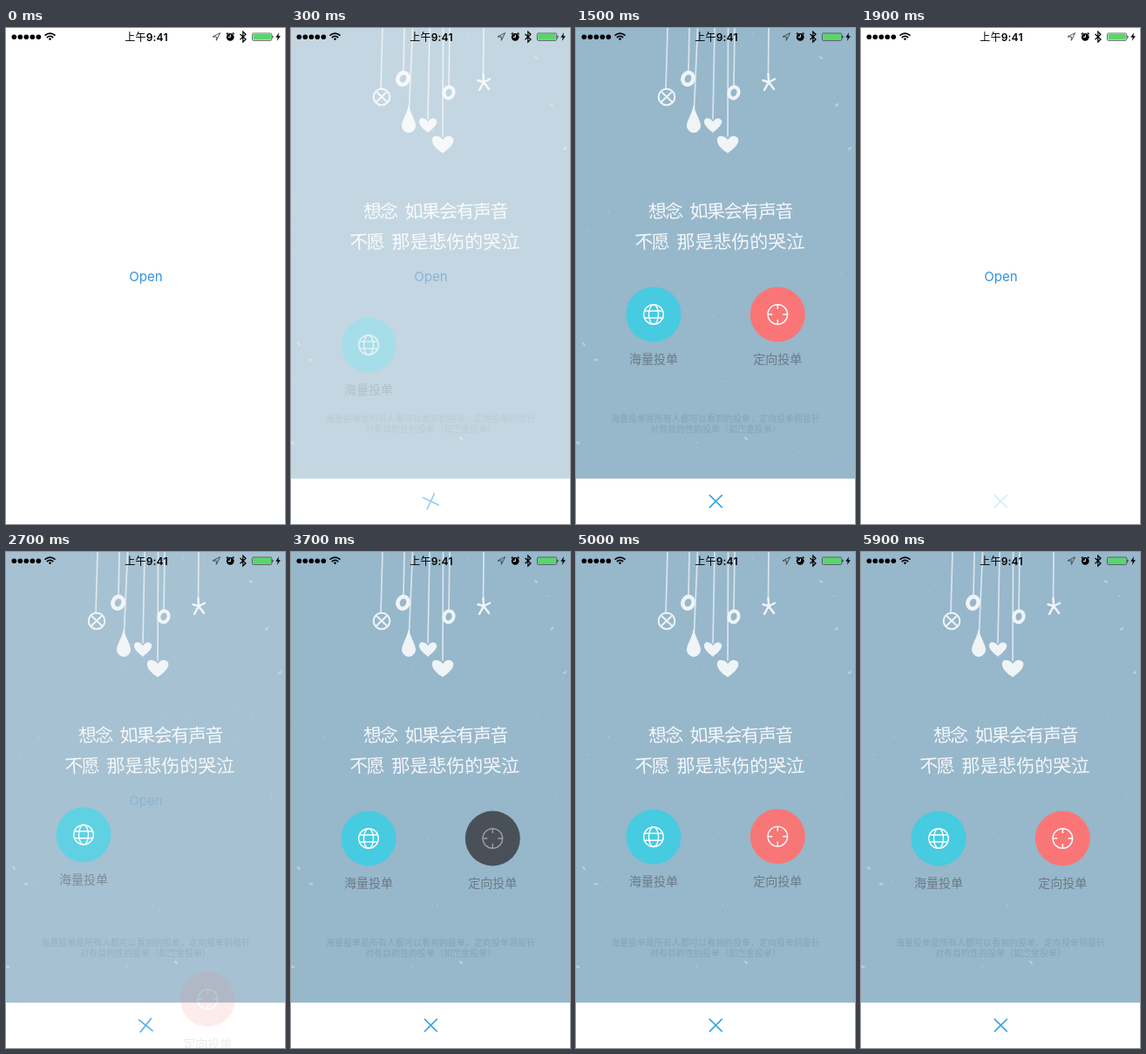
Recreate the animation shown at these times as an HTML page. Size 320 by 568 pixels, loop 6 s.

```html
<!DOCTYPE html>
<html lang="zh">
<head>
<meta charset="utf-8">
<title>Pop menu</title>
<style>
  html, body { margin: 0; width: 100%; height: 100%; overflow: hidden; background: #fff; }
  svg { display: block; width: 100%; height: 100%; }
  text { font-family: Inter, "Noto Sans CJK SC", "Noto Sans CJK", sans-serif; text-anchor: middle; }
  .line { fill: none; stroke: #fff; stroke-width: 1.4; }
  .label { font-size: 14px; fill: #6a7a85; }
  .note { font-size: 10px; fill: #84a3b6; }
  .verse { font-size: 21px; font-weight: 300; fill: #fff; text-anchor: start; }
  .chalk { fill: none; stroke: #fff; stroke-linecap: round; stroke-linejoin: round; }
</style>
</head>
<body>
<svg viewBox="0 0 320 568">
  <text id="open" x="160.5" y="289.7" font-size="15" fill="#2f92e4">Open</text>

  <g id="panel">
    <rect width="320" height="516" fill="#97b7cb"/>
    <g id="specks" fill="#fff"></g>

    <g class="chalk" opacity=".85">
      <path stroke-width="1.7" opacity=".75" d="M105 0L103 70M130 0L129 50M139.500 0L135.500 92M159 0L157 104M174.500 0L174 124M182 0L181 66M221 0L220.500 54"/>
      <circle cx="104" cy="79" r="9.300" stroke-width="2"/>
      <path stroke-width="2" d="M99 74L109.500 84M109 74L98.500 84"/>
      <ellipse cx="128.500" cy="58" rx="6" ry="7" stroke-width="4.600" transform="rotate(20 128.500 58)"/>
      <ellipse cx="181" cy="74" rx="5.500" ry="6.500" stroke-width="4" transform="rotate(20 181 74)"/>
      <path fill="#fff" d="M135 90C137 99 142.500 106 142.500 112A7.500 7.500 0 0 1 127.500 112C127.500 106 133 99 135 90Z"/>
      <path id="heart" fill="#fff" transform="translate(157 111)" d="M0 8C-13 0 -11 -9 -5 -7Q-1 -6 0 -3Q3 -8 7 -7C13 -5 9 2 0 8Z"/>
      <use href="#heart" transform="translate(-14.400 -.200) scale(1.200)"/>
      <path stroke-width="2.500" d="M220.500 53L221 62L214.500 60M221 62L228 58.500M216 71L221 62L227 70"/>
    </g>

    <g opacity=".9">
      <text class="verse" y="218" rotate="-4"><tspan x="83.500" letter-spacing="-2">想念</tspan><tspan x="131" letter-spacing="-1.400">如果会有声音</tspan></text>
      <text class="verse" y="253" rotate="-4"><tspan x="68" letter-spacing="-2">不愿</tspan><tspan x="116" letter-spacing="-.100">那是悲伤的哭泣</tspan></text>
    </g>

    <text class="note" x="160" y="451">海量投单是所有人都可以看到的投单，定向投单则是针</text>
    <text class="note" x="160" y="463">对有目的性的投单（如定金投单）</text>

    <rect y="516" width="320" height="52" fill="#fff"/>

    <g id="left">
      <circle r="31.500" fill="#46cbe0"/>
      <g class="line">
        <circle r="11.300"/>
        <ellipse rx="5.500" ry="11.300"/>
        <path d="M-10.500 -4H10.500M-10.500 4H10.500"/>
      </g>
      <text class="label" y="56">海量投单</text>
    </g>
    <g id="right">
      <circle id="disc" r="31.500"/>
      <g class="line" id="aim">
        <circle r="11.300"/>
        <path d="M0 -11V-6M0 11V6M-11 0H-6M11 0H6"/>
      </g>
      <text class="label" y="56">定向投单</text>
    </g>
  </g>

  <path id="cross" d="M-10.500 0H10.500M0 -10.500V10.500" fill="none" stroke="#3ba3e0" stroke-width="1.600"/>

  <g id="status">
    <g id="signal"></g>
    <g fill="none" stroke="#000" stroke-width="1.700">
      <path d="M44.500 8.700Q50.500 3.600 56.500 8.700M46.800 11Q50.500 7.900 54.200 11"/>
      <path d="M48.700 12.200Q50.500 10.700 52.300 12.200L50.500 14.200Z" fill="#000" stroke="none"/>
    </g>
    <text x="161" y="14.600" font-size="12" font-weight="600" letter-spacing=".2"><tspan font-weight="500">上午</tspan>9:41</text>
    <path d="M245.500 5.700L237 10H241.300V14.300Z" fill="none" stroke="#344" stroke-width=".9"/>
    <circle cx="257.200" cy="10.300" r="4.400"/>
    <path d="M252.800 7L254.600 5.500M261.600 7L259.800 5.500" stroke="#000" stroke-width="1.300"/>
    <path d="M257.300 7.500V10.600H254.800" fill="none" stroke="#fff"/>
    <path d="M268.500 7L275 13L271.800 16V4.200L275 7.200L268.500 13.300" fill="none" stroke="#000" stroke-width="1.200"/>
    <rect x="282.400" y="6" width="22.400" height="8.400" rx="1.500" fill="none" stroke="#444" stroke-width=".8"/>
    <rect x="283.400" y="7" width="20.400" height="6.400" rx=".6" fill="#57d66b"/>
    <path d="M305.500 8.500Q307.500 10.200 305.500 12Z"/>
    <path d="M313 5.300L309.300 10.700H311.700L310.900 14.700L314.900 9.200H312.400Z"/>
  </g>
</svg>

<script>
const LOOP = 6000;
const $ = id => document.getElementById(id);
const clamp = x => Math.min(1, Math.max(0, x));
const smooth = x => (x = clamp(x), x * x * (3 - 2 * x));
const setOpacity = (id, value) => $(id).setAttribute('opacity', value.toFixed(3));

const visits = [
  { tap: 100, open: 140, close: 1550, crossFade: 500 },
  { tap: 2200, open: 2473, press: 3500, close: 3800, crossFade: 600, picked: 'right' },
  { tap: 4600, open: 4640, close: Infinity, crossFade: 1 }
];
const buttons = [
  { id: 'left', x: 89, rise: 37, fall: 60 },
  { id: 'right', x: 231.3, rise: 179, fall: 0 }
];

// Underdamped spring from 0 to 1, seconds since release.
function spring(s) {
  if (s <= 0) return 0;
  const damping = 16.5, speed = 14;
  return 1 - Math.exp(-damping * s) *
    (Math.cos(speed * s) + damping / speed * Math.sin(speed * s));
}

function drawButton({ id, x, rise, fall }, visit, t) {
  const risen = t - visit.open - rise;
  let y = 600 - 272 * spring(risen / 1000);
  let alpha = smooth(risen / 200);
  let scale = 1;
  if (visit.picked) {
    const gone = smooth((t - visit.close) / 300);
    scale = 1 + gone * (id === visit.picked ? .8 : -.7);
    alpha *= 1 - gone;
  } else {
    const gone = clamp((t - visit.close - fall) / 220);
    y += 150 * gone * gone;
    alpha *= 1 - gone;
  }
  $(id).setAttribute('transform', `translate(${x} ${y.toFixed(2)}) scale(${scale.toFixed(3)})`);
  setOpacity(id, alpha);
}

function render(t) {
  const visit = visits.findLast(v => t >= v.tap);
  const shown = visit ? smooth((t - visit.open) / 300) : 0;
  const since = visit ? t - visit.close : 0;

  setOpacity('panel', visit ? shown * (1 - smooth(since / 320)) : 0);
  setOpacity('cross', visit ? shown * (1 - smooth(since / visit.crossFade)) : 0);
  setOpacity('open', visit ? .35 + .65 * clamp((t - visit.open) / 300) : 1);
  $('cross').setAttribute('transform', `translate(160.300 542) rotate(${45 * shown})`);
  if (!visit) return;

  const pressed = t >= visit.press && t < visit.close;
  $('disc').setAttribute('fill', pressed ? '#4a5058' : '#fa7676');
  setOpacity('aim', pressed ? .45 : 1);
  buttons.forEach(b => drawButton(b, visit, t));
}

function addScenery() {
  let seed = 11;
  const random = () => (seed = seed * 16807 % 2147483647) / 2147483647;
  let specks = '';
  const speck = (x, y, rx, ry, angle, alpha) => specks +=
    `<ellipse rx="${rx}" ry="${ry}" opacity="${alpha}" transform="translate(${x} ${y}) rotate(${angle})"/>`;
  for (let i = 0; i < 90; i++)
    speck(random() * 320, random() * 512, .4 + random() * .8, .6, random() * 180, .12 + random() * .2);
  [[281, 34, 30], [299, 88, -40], [314, 138, -30], [23, 380, 10], [9, 362, 50], [2, 475, 20],
   [195, 470, 40], [189, 461, 0]].forEach(([x, y, angle]) => speck(x, y, 2.6, 1.2, angle, .35));
  $('specks').innerHTML = specks;
  $('signal').innerHTML = [0, 1, 2, 3, 4]
    .map(i => `<circle cx="${9.3 + 7 * i}" cy="10.200" r="2.800"/>`).join('');
}

function tick() {
  render(performance.now() % LOOP);
  requestAnimationFrame(tick);
}

addScenery();
tick();
</script>
</body>
</html>
```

▸ Exercise description: State the number of lines in this listing that contain the string "class", and add nothing else.

▸ Exercise result: 9